an:03890730
Zbl 0558.68038
Reif, John H.
On synchronous parallel computations with independent probabilistic choice
EN
SIAM J. Comput. 13, 46-56 (1984).
00149012
1984
j
68Q25 68W99 68Q05 68R10
probabilistic computation; randomized algorithm; parallel speedup; parallel RAM; probabilistic algorithms; probabilistic choice; synchronous parallel machines; probabilistic RAM; perfect matching
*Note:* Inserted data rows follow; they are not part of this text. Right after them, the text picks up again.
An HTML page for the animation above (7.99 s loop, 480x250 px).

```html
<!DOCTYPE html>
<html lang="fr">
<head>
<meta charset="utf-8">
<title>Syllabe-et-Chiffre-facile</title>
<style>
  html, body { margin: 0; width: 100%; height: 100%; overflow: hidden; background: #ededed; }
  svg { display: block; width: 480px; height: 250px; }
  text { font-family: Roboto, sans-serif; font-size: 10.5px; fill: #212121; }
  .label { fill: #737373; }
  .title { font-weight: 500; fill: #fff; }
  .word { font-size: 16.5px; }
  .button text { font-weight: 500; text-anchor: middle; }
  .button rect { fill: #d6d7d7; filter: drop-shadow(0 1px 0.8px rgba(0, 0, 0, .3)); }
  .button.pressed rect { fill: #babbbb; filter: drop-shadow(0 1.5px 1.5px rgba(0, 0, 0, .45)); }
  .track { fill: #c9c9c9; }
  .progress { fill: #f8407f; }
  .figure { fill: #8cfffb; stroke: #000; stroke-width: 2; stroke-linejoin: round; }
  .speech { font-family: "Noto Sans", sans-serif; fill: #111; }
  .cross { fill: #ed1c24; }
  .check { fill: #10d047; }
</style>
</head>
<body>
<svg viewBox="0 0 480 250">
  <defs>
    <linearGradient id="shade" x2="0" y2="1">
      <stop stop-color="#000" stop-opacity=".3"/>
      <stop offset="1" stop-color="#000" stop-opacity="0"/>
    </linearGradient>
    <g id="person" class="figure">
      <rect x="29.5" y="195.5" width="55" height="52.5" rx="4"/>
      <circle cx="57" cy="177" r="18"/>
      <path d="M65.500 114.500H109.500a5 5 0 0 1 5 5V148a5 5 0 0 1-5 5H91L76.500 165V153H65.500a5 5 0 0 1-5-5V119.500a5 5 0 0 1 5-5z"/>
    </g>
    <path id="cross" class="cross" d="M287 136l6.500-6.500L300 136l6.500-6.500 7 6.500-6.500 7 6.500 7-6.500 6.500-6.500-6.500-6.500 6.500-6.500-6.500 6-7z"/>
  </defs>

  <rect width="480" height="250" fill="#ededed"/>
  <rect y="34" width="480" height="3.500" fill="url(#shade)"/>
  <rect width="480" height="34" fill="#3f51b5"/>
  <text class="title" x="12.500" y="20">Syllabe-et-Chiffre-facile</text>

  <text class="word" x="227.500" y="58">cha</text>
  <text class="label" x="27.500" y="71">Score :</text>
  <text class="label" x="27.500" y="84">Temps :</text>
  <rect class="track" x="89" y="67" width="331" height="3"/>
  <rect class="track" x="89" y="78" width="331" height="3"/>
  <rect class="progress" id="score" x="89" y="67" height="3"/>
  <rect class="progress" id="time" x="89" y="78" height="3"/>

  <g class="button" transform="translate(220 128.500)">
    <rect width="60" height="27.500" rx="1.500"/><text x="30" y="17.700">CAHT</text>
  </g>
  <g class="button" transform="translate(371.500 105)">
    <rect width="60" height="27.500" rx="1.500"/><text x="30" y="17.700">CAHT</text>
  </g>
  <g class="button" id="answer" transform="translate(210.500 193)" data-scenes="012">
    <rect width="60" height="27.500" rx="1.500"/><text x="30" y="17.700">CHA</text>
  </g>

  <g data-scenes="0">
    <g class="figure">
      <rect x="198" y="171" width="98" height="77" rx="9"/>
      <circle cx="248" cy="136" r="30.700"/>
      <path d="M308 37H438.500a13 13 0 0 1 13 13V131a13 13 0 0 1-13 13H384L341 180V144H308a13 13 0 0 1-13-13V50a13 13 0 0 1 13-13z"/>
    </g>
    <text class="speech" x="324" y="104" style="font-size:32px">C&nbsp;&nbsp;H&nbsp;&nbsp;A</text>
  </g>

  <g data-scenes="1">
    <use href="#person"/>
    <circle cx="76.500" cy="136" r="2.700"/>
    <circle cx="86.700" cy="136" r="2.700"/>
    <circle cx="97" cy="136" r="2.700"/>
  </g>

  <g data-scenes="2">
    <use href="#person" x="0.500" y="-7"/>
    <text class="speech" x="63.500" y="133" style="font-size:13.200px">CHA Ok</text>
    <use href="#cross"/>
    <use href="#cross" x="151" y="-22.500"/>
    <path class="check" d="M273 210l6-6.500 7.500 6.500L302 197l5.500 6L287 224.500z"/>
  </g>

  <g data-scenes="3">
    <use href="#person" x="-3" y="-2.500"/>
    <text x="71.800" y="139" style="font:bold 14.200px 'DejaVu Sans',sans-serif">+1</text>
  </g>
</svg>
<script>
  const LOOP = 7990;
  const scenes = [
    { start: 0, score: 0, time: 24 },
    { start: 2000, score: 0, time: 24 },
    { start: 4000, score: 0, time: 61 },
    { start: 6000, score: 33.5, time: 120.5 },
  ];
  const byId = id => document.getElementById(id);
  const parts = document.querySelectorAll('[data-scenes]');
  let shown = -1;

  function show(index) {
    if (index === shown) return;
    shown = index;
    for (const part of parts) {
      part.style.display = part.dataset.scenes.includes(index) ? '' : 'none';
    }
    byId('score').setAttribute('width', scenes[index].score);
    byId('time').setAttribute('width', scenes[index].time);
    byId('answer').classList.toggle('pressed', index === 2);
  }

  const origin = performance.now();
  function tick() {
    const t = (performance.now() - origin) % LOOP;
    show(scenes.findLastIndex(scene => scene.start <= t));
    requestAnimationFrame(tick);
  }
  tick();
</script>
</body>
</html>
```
Sequential probabilistic machines, having the capability of randomly choosing a move at some points of an otherwise deterministic computation, have been introduced by Rabin in 1974. Such a capability leads to considerable improvement to the computational complexity of many difficult problems. In this paper, the use of probabilistic choice in synchronous parallel machines is investigated, together with its effects on the complexity of some combinatorial problems.
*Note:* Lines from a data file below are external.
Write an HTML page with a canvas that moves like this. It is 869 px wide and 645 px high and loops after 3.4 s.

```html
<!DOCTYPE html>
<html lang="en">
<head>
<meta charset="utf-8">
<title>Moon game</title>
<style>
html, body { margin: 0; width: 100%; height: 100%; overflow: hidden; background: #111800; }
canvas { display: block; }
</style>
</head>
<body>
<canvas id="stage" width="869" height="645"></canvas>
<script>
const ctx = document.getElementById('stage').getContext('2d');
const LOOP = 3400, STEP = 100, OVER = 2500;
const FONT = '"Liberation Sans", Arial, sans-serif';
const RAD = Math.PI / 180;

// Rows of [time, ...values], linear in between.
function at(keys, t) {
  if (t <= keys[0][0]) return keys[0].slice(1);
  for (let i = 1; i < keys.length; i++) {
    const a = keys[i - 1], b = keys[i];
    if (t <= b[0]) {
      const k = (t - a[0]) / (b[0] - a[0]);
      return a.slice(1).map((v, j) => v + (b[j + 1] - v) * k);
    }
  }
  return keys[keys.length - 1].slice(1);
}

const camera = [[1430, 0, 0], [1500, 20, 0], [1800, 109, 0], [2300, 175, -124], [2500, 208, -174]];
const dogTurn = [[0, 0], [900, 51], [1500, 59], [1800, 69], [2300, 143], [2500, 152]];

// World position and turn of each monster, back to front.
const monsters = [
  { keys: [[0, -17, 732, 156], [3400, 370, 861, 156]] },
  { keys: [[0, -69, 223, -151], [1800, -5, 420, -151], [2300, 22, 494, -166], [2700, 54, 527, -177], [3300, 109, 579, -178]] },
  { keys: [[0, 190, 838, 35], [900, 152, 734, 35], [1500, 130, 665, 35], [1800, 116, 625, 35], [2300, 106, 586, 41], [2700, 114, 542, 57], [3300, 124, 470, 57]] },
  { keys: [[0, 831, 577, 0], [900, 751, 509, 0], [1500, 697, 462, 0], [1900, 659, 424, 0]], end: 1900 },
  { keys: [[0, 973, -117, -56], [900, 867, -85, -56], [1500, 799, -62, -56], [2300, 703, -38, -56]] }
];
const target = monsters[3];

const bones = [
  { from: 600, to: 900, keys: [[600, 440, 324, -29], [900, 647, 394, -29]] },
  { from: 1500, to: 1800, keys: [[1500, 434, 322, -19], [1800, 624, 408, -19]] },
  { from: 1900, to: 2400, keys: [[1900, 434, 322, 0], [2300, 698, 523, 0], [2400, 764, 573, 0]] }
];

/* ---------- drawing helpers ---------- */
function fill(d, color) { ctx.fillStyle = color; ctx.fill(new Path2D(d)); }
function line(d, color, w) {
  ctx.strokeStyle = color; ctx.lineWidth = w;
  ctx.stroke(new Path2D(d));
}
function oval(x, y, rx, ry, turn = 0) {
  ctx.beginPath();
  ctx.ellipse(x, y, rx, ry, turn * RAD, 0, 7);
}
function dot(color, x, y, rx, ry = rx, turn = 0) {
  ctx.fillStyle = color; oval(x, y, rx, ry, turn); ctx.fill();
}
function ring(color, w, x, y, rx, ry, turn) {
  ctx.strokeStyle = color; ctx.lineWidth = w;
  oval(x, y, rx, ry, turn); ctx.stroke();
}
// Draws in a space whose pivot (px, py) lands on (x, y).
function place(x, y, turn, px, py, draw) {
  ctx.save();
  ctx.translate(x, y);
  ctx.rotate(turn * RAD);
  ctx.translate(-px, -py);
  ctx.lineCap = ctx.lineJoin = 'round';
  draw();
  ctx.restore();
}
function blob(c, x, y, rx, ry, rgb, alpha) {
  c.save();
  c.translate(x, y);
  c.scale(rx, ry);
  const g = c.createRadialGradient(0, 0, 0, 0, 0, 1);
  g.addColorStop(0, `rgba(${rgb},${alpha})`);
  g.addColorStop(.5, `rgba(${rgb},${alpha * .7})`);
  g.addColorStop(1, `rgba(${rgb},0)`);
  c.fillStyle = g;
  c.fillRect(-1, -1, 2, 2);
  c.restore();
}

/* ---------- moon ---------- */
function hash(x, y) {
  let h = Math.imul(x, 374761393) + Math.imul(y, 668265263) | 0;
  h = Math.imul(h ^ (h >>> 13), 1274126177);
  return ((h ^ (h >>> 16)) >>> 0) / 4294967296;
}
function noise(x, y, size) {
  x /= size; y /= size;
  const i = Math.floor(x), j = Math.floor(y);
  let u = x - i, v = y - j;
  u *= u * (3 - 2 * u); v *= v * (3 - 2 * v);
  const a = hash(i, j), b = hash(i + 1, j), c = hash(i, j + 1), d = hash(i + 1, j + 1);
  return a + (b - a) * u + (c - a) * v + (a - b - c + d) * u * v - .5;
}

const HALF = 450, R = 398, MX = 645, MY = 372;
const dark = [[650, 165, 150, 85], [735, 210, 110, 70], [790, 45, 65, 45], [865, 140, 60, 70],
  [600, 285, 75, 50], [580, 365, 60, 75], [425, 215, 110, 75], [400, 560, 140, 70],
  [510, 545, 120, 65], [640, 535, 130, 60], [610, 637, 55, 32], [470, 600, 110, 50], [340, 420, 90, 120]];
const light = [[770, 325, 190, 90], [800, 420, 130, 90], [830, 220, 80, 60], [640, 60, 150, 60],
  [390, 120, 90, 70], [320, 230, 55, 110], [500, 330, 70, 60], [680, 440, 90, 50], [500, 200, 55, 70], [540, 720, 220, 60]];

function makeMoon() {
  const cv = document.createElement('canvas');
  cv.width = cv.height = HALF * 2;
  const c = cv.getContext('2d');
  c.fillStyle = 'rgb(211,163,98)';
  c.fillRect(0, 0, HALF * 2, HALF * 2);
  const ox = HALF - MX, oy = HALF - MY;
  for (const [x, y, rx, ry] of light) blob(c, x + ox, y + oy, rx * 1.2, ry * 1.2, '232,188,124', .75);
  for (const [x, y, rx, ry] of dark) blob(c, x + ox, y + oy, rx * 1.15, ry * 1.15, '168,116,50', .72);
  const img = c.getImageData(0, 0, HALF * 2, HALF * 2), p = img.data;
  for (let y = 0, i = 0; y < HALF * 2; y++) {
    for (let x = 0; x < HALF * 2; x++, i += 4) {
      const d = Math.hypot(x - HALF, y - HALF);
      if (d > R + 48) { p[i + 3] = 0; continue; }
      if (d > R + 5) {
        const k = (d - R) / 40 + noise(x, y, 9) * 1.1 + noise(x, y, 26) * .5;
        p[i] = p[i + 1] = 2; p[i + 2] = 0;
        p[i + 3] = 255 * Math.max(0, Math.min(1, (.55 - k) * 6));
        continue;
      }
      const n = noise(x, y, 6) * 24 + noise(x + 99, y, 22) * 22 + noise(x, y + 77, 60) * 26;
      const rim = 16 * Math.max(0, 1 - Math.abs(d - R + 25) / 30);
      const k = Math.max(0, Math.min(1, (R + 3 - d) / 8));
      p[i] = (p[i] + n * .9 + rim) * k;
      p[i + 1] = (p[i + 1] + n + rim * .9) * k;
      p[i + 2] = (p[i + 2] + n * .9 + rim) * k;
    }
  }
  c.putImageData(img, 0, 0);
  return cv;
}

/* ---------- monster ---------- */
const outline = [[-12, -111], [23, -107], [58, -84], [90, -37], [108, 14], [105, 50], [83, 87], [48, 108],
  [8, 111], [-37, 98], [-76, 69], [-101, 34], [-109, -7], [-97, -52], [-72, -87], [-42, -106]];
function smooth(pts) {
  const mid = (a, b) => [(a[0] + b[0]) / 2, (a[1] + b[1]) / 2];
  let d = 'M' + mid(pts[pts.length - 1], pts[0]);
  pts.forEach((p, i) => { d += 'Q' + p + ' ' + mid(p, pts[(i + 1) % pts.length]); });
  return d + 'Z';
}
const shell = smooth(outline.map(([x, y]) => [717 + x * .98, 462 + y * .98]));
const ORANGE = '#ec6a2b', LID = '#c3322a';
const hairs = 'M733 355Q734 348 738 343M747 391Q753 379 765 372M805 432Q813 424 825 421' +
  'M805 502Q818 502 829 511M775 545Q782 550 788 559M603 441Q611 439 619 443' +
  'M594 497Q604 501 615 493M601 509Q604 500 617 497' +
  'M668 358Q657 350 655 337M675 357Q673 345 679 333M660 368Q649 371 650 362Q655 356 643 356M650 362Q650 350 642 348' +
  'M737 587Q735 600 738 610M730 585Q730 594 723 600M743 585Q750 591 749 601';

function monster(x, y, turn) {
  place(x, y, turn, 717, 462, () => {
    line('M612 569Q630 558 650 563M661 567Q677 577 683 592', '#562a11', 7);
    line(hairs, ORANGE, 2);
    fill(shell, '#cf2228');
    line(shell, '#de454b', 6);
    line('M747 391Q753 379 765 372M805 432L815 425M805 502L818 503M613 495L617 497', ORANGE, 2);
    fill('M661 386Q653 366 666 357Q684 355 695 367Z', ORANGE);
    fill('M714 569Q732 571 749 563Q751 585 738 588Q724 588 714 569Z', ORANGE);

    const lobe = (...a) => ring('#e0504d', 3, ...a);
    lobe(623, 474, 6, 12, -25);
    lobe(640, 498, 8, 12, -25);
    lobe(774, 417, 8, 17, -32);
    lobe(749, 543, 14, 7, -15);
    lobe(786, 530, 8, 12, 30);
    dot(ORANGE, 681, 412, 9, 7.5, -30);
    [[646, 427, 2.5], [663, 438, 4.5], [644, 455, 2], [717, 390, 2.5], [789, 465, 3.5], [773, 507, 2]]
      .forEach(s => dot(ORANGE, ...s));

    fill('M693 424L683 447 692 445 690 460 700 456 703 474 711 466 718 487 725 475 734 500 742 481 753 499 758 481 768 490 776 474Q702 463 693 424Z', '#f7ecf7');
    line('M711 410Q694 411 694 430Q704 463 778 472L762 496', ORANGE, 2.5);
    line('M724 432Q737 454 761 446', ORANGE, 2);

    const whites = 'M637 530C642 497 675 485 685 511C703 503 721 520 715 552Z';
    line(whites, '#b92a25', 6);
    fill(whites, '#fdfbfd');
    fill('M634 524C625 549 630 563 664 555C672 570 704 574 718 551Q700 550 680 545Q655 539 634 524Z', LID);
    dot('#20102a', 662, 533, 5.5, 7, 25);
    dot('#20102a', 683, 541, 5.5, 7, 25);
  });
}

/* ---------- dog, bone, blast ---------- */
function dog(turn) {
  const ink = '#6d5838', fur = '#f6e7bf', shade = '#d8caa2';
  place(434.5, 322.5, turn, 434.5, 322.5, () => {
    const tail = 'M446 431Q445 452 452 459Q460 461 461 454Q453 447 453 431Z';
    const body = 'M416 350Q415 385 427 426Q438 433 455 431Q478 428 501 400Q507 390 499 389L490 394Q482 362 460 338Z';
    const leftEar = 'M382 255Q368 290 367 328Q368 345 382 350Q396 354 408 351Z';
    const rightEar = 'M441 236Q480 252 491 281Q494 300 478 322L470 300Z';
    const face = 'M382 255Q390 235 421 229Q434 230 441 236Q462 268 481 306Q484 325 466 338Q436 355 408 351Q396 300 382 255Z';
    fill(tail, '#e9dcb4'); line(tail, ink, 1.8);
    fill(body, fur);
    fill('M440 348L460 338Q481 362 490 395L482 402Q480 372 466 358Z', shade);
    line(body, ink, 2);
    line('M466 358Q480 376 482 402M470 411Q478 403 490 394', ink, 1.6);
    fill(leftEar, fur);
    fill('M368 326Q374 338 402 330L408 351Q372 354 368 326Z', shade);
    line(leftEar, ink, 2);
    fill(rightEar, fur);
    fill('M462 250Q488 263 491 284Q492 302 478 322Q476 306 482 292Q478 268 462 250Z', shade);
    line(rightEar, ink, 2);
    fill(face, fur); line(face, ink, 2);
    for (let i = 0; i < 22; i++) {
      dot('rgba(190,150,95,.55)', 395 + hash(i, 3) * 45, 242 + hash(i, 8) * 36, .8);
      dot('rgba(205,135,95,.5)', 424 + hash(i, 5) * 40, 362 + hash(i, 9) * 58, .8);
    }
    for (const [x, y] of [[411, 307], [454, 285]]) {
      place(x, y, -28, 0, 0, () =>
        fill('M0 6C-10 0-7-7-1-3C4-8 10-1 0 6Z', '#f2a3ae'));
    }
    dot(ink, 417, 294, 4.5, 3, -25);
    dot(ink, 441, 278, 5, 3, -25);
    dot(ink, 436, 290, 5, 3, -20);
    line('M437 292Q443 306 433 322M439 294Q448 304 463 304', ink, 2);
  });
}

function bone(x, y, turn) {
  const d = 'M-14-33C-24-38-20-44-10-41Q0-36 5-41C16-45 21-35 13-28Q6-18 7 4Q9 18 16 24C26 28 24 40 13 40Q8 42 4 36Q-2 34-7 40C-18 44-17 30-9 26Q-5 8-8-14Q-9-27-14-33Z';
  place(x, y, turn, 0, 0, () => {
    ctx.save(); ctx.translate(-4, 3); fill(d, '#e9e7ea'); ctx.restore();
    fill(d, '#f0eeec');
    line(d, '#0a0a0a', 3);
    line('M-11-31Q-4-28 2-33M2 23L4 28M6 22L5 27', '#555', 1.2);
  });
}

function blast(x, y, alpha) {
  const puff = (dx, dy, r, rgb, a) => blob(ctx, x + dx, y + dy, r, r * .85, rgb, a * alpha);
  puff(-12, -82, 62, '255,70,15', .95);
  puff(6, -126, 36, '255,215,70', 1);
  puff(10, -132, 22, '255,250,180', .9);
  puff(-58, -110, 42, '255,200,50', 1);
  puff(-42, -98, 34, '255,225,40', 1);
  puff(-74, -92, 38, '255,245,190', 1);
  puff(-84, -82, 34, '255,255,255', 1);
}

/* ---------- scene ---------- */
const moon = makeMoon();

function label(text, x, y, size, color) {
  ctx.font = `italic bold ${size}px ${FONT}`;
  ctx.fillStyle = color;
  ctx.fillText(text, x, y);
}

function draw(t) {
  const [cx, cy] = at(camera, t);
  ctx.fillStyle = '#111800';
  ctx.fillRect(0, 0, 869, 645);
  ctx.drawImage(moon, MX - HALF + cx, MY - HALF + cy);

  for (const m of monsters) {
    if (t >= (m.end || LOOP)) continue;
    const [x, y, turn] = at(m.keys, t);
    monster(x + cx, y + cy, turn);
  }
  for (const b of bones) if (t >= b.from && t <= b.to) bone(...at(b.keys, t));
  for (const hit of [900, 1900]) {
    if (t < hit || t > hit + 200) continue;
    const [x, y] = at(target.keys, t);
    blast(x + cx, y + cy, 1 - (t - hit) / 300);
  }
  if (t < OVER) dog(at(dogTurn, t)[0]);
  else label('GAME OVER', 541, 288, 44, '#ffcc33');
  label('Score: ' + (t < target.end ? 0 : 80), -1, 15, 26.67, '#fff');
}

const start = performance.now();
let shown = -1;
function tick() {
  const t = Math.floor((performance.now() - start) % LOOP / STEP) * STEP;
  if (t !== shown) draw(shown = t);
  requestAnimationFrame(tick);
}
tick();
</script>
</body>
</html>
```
The basic model of computation is the probabilistic RAM, that is a Random Access Machine (RAM) in which from every configuration I a set NEXT(I) of configurations can be derived. Each I'\(\in\) NEXT(I) can be chosen with equal probability, independently of previous choices. An input string \(\omega\) is accepted by M iff the probability of generating, by random next moves as defined above and starting with input \(\omega\), an accepting computation sequence is greater than 1/2. A probabilistic parallel RAM is a probabilistic RAM with a fork operation which allows the original RAM to create a new ''clone'' RAM sharing the same memory. All the RAMs created by fork operate synchronously and their probabilistic choices are independent. A first set of results is obtained by parallelizing known probabilistic sequential algorithms. In particular, an O(log n)\({}^ 2\) time algorithm for testing if a graph of n vertices has a perfect matching and an O(log n) time algorithm for testing the product of \(n\times n\) matrices are given. A greater theoretical interest have the simulation theorems of sect. 4 and sect. 5, which relate the computational complexities of probabilistic sequential and probabilistic parallel computations on RAMs. In particular, Th.5.1 shows that parallelism uniformly speeds up time bounded probabilistic RAM computation by nearly a quadratic factor. Finally, it is shown that probabilistic choice can be eliminated by parallel computations by introducing non uniformity, with some increase of time and processor bounds.
G.Mauri